Brain and Senses
Basking shark brains are very small, especially when compared to the size of the animal. The basking shark needs to locate its preferred planktonic food and the brain provides some evidence that smell is the most importance sense to this species. Normally sharks detect their food by seeing it, smelling it or detecting electrical signals from it with its Ampullae of Lorenzini. The tiny eyes are probably not directly important in locating its food but it is probable that they are important as light detectors, helping the basking sharks to detect changing light levels when they are moving up and down through the water column trying to locate food. Drs Matthews and Parker found that the brains’ olfactory tract, where the sense of smell is processed, is 15cm long whereas the whole of the rest of the brain is only 10.5 cm long! If basking sharks allocate that much relative brain power to smell it would seems to indicate that smell is VERY important to basking sharks! Interestingly, the basking sharks brain cavity is much larger than its brain.
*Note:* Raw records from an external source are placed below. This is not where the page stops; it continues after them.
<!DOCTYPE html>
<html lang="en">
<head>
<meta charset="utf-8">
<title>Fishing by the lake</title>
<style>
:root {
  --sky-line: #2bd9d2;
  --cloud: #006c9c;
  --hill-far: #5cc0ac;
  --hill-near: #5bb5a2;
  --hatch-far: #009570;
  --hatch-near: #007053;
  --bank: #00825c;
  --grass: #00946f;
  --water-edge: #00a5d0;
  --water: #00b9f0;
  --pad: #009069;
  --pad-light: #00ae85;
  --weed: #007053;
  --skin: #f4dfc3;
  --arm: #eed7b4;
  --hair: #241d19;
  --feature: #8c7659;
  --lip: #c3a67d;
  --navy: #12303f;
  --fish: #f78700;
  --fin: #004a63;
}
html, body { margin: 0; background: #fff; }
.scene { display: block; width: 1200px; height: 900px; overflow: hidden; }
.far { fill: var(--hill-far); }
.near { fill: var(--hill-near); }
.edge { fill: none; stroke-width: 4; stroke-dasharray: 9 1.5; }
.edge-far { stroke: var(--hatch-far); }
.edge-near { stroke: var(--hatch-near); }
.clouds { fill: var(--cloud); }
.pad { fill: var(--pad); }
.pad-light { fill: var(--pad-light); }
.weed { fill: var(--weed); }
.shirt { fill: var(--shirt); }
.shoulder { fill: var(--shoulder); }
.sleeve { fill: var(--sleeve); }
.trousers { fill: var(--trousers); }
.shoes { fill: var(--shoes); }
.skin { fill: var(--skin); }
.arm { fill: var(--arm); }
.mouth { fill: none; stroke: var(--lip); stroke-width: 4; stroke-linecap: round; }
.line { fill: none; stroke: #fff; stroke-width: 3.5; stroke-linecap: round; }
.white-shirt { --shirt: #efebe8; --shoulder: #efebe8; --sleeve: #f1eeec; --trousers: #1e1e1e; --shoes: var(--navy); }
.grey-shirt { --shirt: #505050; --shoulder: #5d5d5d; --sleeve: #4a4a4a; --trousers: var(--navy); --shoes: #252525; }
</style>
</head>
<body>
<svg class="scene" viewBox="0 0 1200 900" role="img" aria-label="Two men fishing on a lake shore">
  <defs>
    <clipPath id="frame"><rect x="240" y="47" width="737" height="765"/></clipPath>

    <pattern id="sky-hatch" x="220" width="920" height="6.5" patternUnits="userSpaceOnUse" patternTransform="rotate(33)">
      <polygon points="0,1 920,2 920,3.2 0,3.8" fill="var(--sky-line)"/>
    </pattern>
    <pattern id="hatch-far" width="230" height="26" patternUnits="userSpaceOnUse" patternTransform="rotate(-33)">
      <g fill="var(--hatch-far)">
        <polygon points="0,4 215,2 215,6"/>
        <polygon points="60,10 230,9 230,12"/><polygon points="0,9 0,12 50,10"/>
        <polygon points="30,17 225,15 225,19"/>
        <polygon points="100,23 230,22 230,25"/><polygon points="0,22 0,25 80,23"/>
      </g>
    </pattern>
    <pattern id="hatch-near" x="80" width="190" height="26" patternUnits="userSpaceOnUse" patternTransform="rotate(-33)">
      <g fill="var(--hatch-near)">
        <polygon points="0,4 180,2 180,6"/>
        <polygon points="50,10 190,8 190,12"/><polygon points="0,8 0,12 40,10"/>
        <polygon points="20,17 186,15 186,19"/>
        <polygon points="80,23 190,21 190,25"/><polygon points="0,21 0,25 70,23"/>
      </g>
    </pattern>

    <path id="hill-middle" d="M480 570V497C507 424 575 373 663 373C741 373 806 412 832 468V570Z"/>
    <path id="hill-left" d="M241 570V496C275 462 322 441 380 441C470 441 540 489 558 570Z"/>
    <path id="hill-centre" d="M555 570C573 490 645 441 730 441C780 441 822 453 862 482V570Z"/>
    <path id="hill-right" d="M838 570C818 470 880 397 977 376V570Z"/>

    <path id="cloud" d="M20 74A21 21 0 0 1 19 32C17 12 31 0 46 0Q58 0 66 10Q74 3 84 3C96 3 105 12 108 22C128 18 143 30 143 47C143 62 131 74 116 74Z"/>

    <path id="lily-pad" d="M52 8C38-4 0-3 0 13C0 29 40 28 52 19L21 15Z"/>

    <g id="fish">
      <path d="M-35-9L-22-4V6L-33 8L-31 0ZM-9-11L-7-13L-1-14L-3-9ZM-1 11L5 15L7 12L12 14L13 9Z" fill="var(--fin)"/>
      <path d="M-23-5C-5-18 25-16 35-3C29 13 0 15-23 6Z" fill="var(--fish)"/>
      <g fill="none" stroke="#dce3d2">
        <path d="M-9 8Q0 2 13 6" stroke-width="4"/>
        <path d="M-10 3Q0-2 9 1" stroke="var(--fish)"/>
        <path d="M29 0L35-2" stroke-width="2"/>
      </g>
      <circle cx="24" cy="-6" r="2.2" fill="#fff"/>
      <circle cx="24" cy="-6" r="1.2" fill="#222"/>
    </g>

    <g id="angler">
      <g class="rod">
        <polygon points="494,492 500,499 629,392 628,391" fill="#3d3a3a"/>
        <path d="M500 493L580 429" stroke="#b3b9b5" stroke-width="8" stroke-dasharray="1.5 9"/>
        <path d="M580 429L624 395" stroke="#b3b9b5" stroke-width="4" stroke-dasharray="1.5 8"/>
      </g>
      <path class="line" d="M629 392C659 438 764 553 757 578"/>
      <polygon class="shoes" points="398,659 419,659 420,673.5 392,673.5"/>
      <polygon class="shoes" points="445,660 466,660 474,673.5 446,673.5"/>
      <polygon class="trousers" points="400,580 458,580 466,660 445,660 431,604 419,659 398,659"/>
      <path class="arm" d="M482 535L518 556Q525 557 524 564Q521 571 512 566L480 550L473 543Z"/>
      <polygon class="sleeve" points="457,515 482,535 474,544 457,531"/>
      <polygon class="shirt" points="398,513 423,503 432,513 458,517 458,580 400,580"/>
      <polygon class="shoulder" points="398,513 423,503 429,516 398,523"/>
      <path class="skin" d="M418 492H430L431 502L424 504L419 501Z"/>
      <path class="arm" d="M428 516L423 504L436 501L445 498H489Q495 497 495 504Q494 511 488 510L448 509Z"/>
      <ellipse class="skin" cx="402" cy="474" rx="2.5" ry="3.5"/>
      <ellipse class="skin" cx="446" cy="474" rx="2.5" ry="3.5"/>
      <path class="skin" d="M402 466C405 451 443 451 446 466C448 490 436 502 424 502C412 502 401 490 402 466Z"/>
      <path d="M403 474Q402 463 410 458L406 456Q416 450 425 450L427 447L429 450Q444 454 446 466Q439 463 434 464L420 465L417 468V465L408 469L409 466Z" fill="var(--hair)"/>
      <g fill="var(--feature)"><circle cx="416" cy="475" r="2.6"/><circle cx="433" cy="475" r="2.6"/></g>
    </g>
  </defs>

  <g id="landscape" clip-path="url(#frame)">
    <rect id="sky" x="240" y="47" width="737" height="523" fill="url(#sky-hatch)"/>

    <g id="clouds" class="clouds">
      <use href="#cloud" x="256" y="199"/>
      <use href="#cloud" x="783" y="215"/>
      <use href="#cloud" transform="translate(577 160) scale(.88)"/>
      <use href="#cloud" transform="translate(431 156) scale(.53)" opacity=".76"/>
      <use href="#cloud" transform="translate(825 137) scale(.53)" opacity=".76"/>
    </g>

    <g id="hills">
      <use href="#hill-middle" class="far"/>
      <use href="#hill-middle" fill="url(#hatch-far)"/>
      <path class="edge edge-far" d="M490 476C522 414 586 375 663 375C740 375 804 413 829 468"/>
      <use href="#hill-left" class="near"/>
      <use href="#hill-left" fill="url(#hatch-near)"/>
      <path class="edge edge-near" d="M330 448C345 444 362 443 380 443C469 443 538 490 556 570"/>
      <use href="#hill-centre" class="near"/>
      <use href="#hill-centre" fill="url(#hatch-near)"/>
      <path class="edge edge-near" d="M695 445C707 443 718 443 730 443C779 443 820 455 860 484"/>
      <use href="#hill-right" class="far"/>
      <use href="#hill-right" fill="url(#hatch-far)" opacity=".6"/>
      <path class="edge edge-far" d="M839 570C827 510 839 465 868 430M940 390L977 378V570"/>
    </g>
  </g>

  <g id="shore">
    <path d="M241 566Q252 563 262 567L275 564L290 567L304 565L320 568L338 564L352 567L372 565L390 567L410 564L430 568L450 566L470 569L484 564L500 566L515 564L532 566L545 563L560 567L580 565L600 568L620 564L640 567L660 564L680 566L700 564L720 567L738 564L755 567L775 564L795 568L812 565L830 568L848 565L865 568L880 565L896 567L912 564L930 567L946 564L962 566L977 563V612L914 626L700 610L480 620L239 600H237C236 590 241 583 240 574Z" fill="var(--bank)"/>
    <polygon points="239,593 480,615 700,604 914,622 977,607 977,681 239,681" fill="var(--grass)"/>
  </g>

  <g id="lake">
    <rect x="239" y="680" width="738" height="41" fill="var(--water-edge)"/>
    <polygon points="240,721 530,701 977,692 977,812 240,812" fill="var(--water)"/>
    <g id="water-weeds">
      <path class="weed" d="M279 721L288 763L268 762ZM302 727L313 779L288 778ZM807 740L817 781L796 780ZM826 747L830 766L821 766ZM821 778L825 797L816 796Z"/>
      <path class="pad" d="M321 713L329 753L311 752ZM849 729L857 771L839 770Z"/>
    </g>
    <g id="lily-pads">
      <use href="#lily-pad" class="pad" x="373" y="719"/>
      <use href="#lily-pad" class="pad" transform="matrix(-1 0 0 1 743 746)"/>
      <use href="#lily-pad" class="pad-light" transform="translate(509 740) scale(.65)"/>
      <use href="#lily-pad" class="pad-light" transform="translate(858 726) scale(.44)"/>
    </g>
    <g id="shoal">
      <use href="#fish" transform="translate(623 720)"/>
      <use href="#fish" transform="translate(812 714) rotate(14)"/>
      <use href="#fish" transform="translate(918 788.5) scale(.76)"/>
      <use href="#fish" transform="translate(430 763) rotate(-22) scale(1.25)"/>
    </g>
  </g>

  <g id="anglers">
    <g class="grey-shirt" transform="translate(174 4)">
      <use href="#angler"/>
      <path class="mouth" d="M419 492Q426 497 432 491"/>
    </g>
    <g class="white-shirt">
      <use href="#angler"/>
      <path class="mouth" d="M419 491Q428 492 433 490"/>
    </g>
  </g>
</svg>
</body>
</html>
Drs Matthews and Parker found that the small brain was held in place in the large brain cavity by fine strands of tissue! Its predatory relatives have proportionally larger brains. Obviously the basking shark does not need a large brain like its predatory cousins and its small brain with a relatively large portion for smelling out its food source is all it needs to survive.
Basking sharks suffer from several external parasites typically seen around the shoulder, flank and vent. The largest is the lamprey (Petromyzon marinus) an eel-like primitive fish that has a sucker-mouth that, when attached to a soft skinned whale, might feed from the flesh. It appears that this does not happen in basking sharks since its jaws cannot penetrate the thick denticle-covered skin. The lamprey probably just uses the shark as a mode of transport.
The skin may have scars where lampreys have attached themselves. These white scars are typically 2-3 inches (5-8cm) long and half as wide. The shark in the picture has some white scars behind its dorsal fin. Basking sharks often have scars and bleeding regions around the cloaca (external genital region). These are the result of their very rough skins rubbing together during mating. There are often white scars around or on the dorsal fin due to the male biting the female’s dorsal fin during the mating embrace. Basking shark mating behaviour is far from gentle!